Source texts of formatted documents:

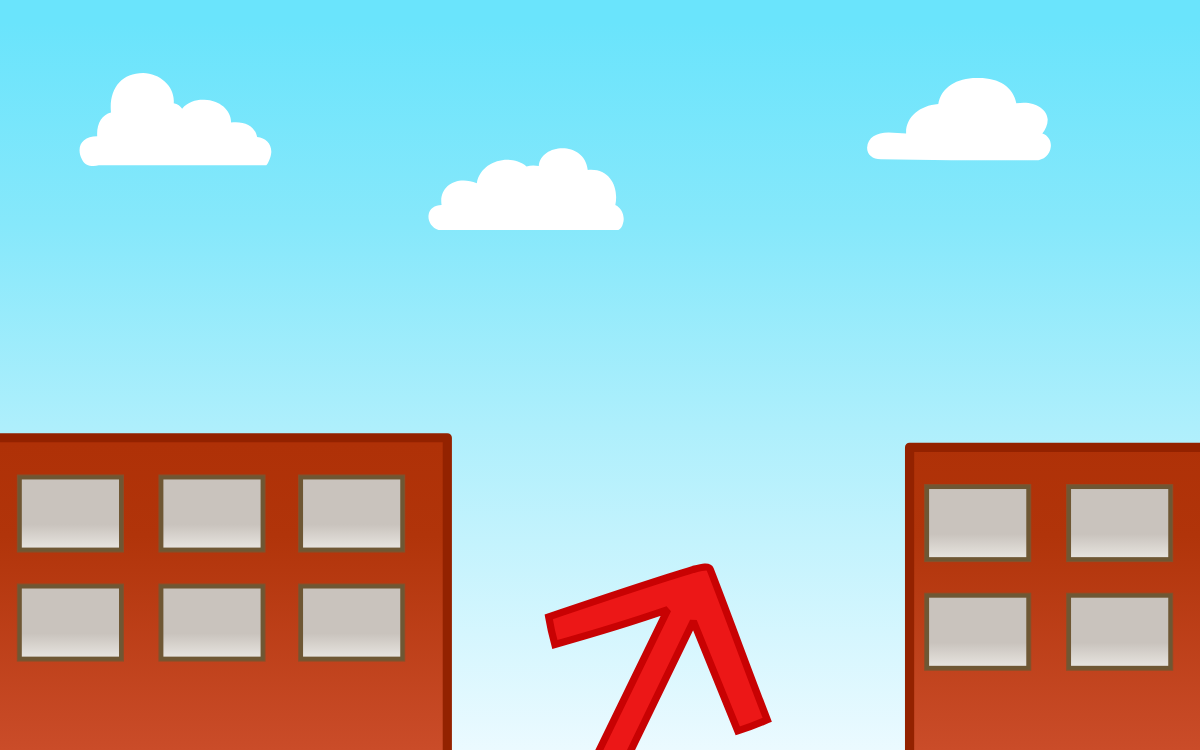
<!DOCTYPE html>
<html lang="en">
<head>
<meta charset="utf-8">
<title>City rooftops with red arrow</title>
<style>
:root {
  --sky-top: #6ae4fc;
  --sky-upper: #86e8fb;
  --sky-mid: #aeeffc;
  --sky-low: #ebfaff;
  --cloud: #ffffff;
  --brick-top: #af3107;
  --brick-bottom: #ca4c29;
  --brick-edge: #932200;
  --frame: #6e5734;
  --frame-edge: #85512b;
  --glass: #c9c3bd;
  --glass-low: #e6e3de;
  --arrow: #ec1717;
  --arrow-edge: #c80203;
}
html, body { margin: 0; padding: 0; overflow: hidden; }
.scene { display: block; width: 1200px; height: 750px; }
.sky { fill: url(#sky-fade); }
.clouds { fill: var(--cloud); }
.wall { fill: url(#brick-fade); stroke: var(--brick-edge); stroke-width: 12; stroke-linejoin: round; }
.arrow { fill: var(--arrow); stroke: var(--arrow-edge); stroke-width: 9.5; stroke-linejoin: miter; stroke-miterlimit: 2; }
</style>
</head>
<body>
<svg class="scene" viewBox="0 0 1568 980" role="img" aria-label="Two red buildings under a blue sky with clouds, and a red arrow pointing up between them">
  <defs>
    <linearGradient id="sky-fade" x1="0" y1="0" x2="0" y2="1">
      <stop offset="0" stop-color="var(--sky-top)"/>
      <stop offset="0.03" stop-color="var(--sky-top)"/>
      <stop offset="0.3" stop-color="var(--sky-upper)"/>
      <stop offset="0.57" stop-color="var(--sky-mid)"/>
      <stop offset="1" stop-color="var(--sky-low)"/>
    </linearGradient>
    <linearGradient id="brick-fade" gradientUnits="userSpaceOnUse" x1="0" y1="580" x2="0" y2="980">
      <stop offset="0" stop-color="var(--brick-top)"/>
      <stop offset="0.3" stop-color="#b1340a"/>
      <stop offset="1" stop-color="var(--brick-bottom)"/>
    </linearGradient>
    <linearGradient id="glass-fade" x1="0" y1="0" x2="0" y2="1">
      <stop offset="0" stop-color="var(--glass)"/>
      <stop offset="0.66" stop-color="var(--glass)"/>
      <stop offset="1" stop-color="var(--glass-low)"/>
    </linearGradient>
    <g id="window">
      <rect width="140" height="102" fill="var(--frame-edge)"/>
      <rect x="1.5" y="1.5" width="137" height="99" fill="var(--frame)"/>
      <rect x="6.5" y="6.5" width="127" height="89" fill="url(#glass-fade)"/>
    </g>
  </defs>

  <rect class="sky" width="1568" height="980"/>

  <g class="clouds">
    <path id="cloud-left" d="M129 216 C120 218.500 110 216 107 208 C99 192 107 178 127 178 C126 162 133 150 145 147 C142 117 158 95.500 187 95.500 C210 96 229 114 227 135 C232 136 236 139 238 142 C246 133 257 130 267 130.500 C287 131 302 144 302 160 C319 158 333 164 336 179 C347 180 355 188 354.500 199 C354 205 351 213 348 216 Z"/>
    <path id="cloud-centre" d="M573 300.500 C563 297 559 288 560 281 C561 273 568 268 577 268 C573 243 597 229 623 239.500 C628 210 667 200 688 217.500 C693 216 699 216 704 217 C706 187 764 183 768 222 C797 219 809 245 804 268 C813 272 817 284 814 292 C813 296 811 299 808 300.500 Z"/>
    <path id="cloud-right" d="M1151 208 C1140 208 1133 202 1133 193 C1134 179 1145 173.500 1161 173 C1169 173 1177 174 1184 174.500 C1183 154 1201 138 1226 136 C1230 114 1250 102 1276 102 C1304 101 1324 113 1328 135 C1350 131 1368 141 1369 156 C1369 163 1366 169 1362 174.500 C1370 177 1374 185 1373 192 C1372 202 1364 209.500 1353 209.500 L1243 209.500 Z"/>
  </g>

  <g id="building-left">
    <path class="wall" d="M-10 1000 V572 H584.500 V1000 Z"/>
    <g class="window-row">
      <use href="#window" x="22" y="620"/>
      <use href="#window" x="207" y="620"/>
      <use href="#window" x="389.500" y="620"/>
    </g>
    <g class="window-row">
      <use href="#window" x="22" y="762.500"/>
      <use href="#window" x="207" y="762.500"/>
      <use href="#window" x="389.500" y="762.500"/>
    </g>
  </g>

  <g id="building-right">
    <path class="wall" d="M1188.500 1000 V584.500 H1590 V1000 Z"/>
    <g class="window-row">
      <use href="#window" x="1207.500" y="632.500"/>
      <use href="#window" x="1393" y="632.500"/>
    </g>
    <g class="window-row">
      <use href="#window" x="1207.500" y="774.500"/>
      <use href="#window" x="1393" y="774.500"/>
    </g>
  </g>

  <path class="arrow" d="M717 806 C782 784 853 760 906 744 C918 741 926 739 928 744 C951 803 976 872 995 921 L1002.500 940.500 C990 946 977 951 964 955 L906 812 L811 1008 L769.500 1008 L872.500 796.500 C822 814 775 828 725 842 C722 831 719 818 717 806 Z"/>
</svg>
</body>
</html>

__YOUR TASK__
Find and copy each line of the data where "edge" is present.

__RESULT BELOW__
  --brick-edge: #932200;
  --frame-edge: #85512b;
  --arrow-edge: #c80203;
.wall { fill: url(#brick-fade); stroke: var(--brick-edge); stroke-width: 12; stroke-linejoin: round; }
.arrow { fill: var(--arrow); stroke: var(--arrow-edge); stroke-width: 9.5; stroke-linejoin: miter; stroke-miterlimit: 2; }
      <rect width="140" height="102" fill="var(--frame-edge)"/>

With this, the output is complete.